Your answer should hold every line of the records below that contains the string "hash".

Stored records:
----------------------------------------

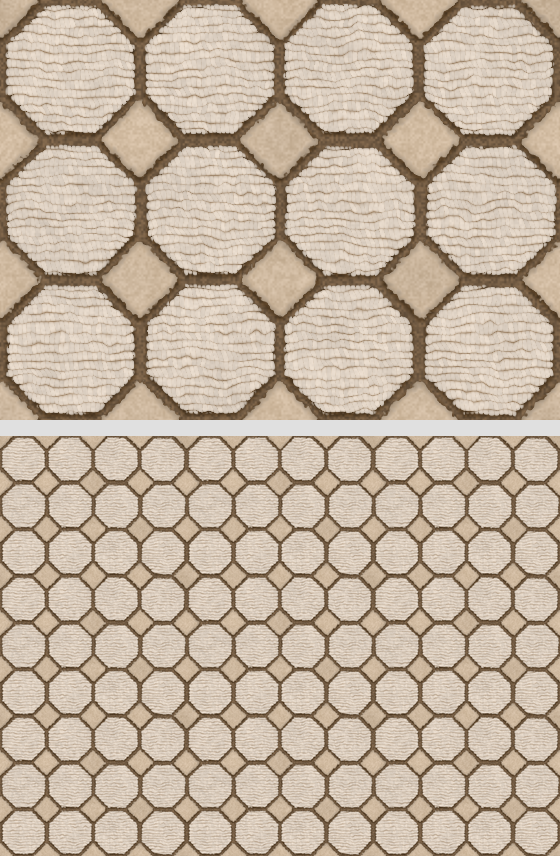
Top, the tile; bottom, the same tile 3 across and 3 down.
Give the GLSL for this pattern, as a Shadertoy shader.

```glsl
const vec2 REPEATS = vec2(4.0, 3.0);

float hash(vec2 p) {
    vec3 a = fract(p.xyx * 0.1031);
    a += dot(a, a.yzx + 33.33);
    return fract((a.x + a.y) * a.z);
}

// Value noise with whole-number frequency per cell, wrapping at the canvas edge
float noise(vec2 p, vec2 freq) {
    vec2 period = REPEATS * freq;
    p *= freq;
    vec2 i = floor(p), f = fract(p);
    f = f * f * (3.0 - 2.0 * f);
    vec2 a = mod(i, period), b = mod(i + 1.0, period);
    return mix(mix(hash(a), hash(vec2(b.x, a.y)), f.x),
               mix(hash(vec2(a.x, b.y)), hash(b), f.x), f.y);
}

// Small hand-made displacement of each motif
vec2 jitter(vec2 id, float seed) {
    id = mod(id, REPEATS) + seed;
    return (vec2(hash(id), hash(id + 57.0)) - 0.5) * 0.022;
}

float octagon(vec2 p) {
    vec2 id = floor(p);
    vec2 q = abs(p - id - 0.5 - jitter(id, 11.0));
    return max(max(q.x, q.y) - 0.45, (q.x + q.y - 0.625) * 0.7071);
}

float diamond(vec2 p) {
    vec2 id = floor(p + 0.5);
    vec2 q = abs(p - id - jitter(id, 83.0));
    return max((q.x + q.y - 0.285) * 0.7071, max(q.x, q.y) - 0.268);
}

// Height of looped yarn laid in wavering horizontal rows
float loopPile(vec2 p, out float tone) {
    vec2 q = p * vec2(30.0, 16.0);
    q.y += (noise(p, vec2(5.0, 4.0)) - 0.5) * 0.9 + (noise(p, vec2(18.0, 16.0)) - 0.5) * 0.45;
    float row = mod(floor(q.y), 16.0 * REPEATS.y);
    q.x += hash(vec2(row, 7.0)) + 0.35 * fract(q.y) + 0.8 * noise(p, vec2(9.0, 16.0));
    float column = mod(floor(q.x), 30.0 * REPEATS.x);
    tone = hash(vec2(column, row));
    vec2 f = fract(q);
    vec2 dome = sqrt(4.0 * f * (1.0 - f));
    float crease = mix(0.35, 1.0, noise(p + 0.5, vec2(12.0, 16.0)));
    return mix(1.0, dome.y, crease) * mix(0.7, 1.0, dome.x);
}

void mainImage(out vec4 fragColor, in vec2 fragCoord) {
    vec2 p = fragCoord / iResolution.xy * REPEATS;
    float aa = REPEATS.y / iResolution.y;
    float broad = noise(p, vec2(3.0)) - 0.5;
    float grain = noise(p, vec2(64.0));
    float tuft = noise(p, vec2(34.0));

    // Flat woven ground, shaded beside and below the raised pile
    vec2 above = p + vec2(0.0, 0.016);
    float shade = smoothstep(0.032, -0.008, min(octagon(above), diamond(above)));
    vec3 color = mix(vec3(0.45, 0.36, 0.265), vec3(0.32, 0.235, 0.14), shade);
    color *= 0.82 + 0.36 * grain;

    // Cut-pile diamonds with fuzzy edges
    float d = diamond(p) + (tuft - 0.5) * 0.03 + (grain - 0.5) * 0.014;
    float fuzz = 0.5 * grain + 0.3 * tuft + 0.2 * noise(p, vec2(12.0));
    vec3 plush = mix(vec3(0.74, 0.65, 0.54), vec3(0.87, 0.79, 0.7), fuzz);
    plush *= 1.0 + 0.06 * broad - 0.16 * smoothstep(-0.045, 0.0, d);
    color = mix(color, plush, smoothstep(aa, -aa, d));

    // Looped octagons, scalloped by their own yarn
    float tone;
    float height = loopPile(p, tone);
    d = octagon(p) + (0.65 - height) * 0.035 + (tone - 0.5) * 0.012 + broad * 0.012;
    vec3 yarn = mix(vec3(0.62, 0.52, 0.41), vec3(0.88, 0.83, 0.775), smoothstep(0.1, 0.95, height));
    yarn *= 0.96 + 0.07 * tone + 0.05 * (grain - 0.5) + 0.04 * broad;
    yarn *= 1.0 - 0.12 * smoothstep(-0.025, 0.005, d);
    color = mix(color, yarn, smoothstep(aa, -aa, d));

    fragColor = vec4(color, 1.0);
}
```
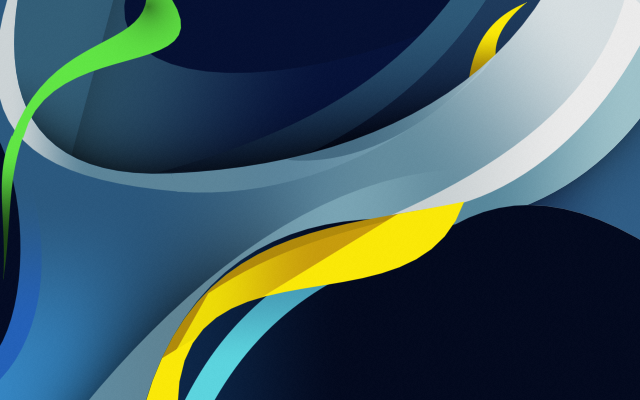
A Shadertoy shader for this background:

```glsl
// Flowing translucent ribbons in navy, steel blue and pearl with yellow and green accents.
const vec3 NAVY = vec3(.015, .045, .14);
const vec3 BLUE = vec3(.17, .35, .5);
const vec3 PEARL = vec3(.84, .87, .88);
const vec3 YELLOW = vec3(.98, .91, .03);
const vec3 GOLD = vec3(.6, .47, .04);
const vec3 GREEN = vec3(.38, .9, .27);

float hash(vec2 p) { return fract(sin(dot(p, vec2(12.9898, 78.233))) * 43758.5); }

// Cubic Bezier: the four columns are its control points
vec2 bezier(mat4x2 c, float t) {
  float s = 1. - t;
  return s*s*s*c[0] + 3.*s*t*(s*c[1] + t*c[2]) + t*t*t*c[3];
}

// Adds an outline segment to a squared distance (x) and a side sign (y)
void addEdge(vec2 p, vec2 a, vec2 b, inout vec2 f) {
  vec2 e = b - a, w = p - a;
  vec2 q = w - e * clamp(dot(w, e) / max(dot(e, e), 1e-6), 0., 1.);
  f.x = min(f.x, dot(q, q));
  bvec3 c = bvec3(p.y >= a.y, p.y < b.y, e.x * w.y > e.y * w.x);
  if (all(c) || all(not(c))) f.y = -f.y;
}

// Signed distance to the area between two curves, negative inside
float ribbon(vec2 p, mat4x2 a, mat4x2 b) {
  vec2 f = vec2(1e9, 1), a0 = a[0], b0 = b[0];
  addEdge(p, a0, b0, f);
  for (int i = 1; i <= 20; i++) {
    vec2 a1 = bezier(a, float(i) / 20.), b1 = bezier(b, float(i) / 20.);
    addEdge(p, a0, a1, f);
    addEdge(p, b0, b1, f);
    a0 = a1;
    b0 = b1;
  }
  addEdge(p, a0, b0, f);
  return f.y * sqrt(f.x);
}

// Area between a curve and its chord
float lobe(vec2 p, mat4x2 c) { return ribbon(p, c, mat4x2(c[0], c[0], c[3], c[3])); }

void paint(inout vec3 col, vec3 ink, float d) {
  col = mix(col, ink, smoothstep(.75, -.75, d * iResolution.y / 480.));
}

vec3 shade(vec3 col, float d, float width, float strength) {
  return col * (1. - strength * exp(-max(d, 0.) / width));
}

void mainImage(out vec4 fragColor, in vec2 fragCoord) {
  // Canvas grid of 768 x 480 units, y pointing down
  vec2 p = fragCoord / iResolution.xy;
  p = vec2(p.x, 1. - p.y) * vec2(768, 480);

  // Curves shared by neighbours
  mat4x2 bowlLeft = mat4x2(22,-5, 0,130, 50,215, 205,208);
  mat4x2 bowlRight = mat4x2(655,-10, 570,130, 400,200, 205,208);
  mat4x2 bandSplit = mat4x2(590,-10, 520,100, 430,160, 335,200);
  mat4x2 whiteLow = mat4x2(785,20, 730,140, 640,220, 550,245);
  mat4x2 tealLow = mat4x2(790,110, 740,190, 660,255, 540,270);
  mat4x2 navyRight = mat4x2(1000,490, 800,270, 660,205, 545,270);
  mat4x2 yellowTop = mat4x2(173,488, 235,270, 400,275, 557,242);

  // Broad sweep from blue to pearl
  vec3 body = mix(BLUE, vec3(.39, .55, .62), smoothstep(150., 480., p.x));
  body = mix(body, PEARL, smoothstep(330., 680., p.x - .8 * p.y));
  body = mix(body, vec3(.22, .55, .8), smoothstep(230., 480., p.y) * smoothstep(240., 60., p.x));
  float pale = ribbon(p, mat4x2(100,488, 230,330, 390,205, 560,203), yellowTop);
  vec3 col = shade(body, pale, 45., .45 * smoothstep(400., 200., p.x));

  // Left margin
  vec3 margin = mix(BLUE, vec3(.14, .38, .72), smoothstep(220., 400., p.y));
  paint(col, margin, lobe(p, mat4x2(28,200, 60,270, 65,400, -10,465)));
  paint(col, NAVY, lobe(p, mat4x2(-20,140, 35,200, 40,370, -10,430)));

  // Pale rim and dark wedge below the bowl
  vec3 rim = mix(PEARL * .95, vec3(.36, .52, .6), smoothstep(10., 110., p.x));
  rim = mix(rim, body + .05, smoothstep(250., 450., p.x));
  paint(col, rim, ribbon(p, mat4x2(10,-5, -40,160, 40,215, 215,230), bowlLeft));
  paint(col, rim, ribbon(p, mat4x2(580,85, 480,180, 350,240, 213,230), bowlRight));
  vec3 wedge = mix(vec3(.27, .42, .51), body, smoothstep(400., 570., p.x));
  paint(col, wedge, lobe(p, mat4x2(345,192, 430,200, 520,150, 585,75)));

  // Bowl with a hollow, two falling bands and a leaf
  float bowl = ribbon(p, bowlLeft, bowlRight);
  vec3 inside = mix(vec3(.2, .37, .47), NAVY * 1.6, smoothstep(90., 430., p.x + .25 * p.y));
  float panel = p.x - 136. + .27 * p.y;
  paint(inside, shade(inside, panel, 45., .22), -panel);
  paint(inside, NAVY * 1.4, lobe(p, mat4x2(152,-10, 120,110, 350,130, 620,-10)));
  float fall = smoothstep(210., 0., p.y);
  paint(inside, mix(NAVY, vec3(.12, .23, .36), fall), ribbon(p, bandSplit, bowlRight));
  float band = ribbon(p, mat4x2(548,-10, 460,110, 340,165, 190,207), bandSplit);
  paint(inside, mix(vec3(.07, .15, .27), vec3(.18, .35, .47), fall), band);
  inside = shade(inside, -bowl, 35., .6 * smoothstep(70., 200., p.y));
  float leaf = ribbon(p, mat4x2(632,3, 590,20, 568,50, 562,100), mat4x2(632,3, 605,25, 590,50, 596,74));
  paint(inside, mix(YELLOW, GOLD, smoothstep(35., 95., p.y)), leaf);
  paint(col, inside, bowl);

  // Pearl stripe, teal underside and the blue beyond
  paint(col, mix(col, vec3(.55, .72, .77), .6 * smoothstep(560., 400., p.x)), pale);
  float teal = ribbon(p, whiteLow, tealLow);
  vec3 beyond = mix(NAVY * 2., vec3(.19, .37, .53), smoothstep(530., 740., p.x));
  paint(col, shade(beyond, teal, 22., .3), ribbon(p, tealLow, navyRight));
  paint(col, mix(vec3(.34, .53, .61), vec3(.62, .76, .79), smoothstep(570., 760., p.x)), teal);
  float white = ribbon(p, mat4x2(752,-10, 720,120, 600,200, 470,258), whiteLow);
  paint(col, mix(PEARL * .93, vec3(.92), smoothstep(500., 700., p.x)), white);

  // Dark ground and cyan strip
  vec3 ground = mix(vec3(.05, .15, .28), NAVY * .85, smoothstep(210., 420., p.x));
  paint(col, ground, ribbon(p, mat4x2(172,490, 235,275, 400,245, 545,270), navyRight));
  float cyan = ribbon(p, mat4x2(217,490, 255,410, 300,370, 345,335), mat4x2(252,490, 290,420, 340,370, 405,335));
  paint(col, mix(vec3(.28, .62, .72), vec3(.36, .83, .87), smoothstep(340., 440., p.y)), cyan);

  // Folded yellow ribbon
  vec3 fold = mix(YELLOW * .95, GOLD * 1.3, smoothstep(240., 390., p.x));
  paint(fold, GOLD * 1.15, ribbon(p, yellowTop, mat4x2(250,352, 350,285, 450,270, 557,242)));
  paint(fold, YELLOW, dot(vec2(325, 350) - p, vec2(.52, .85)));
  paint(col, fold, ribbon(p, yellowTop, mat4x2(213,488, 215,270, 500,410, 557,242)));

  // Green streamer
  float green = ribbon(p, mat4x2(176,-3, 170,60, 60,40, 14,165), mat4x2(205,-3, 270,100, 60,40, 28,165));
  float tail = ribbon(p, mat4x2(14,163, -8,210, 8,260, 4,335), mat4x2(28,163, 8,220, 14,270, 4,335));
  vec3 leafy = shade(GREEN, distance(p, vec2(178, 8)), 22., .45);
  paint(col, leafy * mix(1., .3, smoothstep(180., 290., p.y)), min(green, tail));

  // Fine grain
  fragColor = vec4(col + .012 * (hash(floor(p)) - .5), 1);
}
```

----------------------------------------

Result for this task »
float hash(vec2 p) {
    return mix(mix(hash(a), hash(vec2(b.x, a.y)), f.x),
               mix(hash(vec2(a.x, b.y)), hash(b), f.x), f.y);
    return (vec2(hash(id), hash(id + 57.0)) - 0.5) * 0.022;
    q.x += hash(vec2(row, 7.0)) + 0.35 * fract(q.y) + 0.8 * noise(p, vec2(9.0, 16.0));
    tone = hash(vec2(column, row));
float hash(vec2 p) { return fract(sin(dot(p, vec2(12.9898, 78.233))) * 43758.5); }
  fragColor = vec4(col + .012 * (hash(floor(p)) - .5), 1);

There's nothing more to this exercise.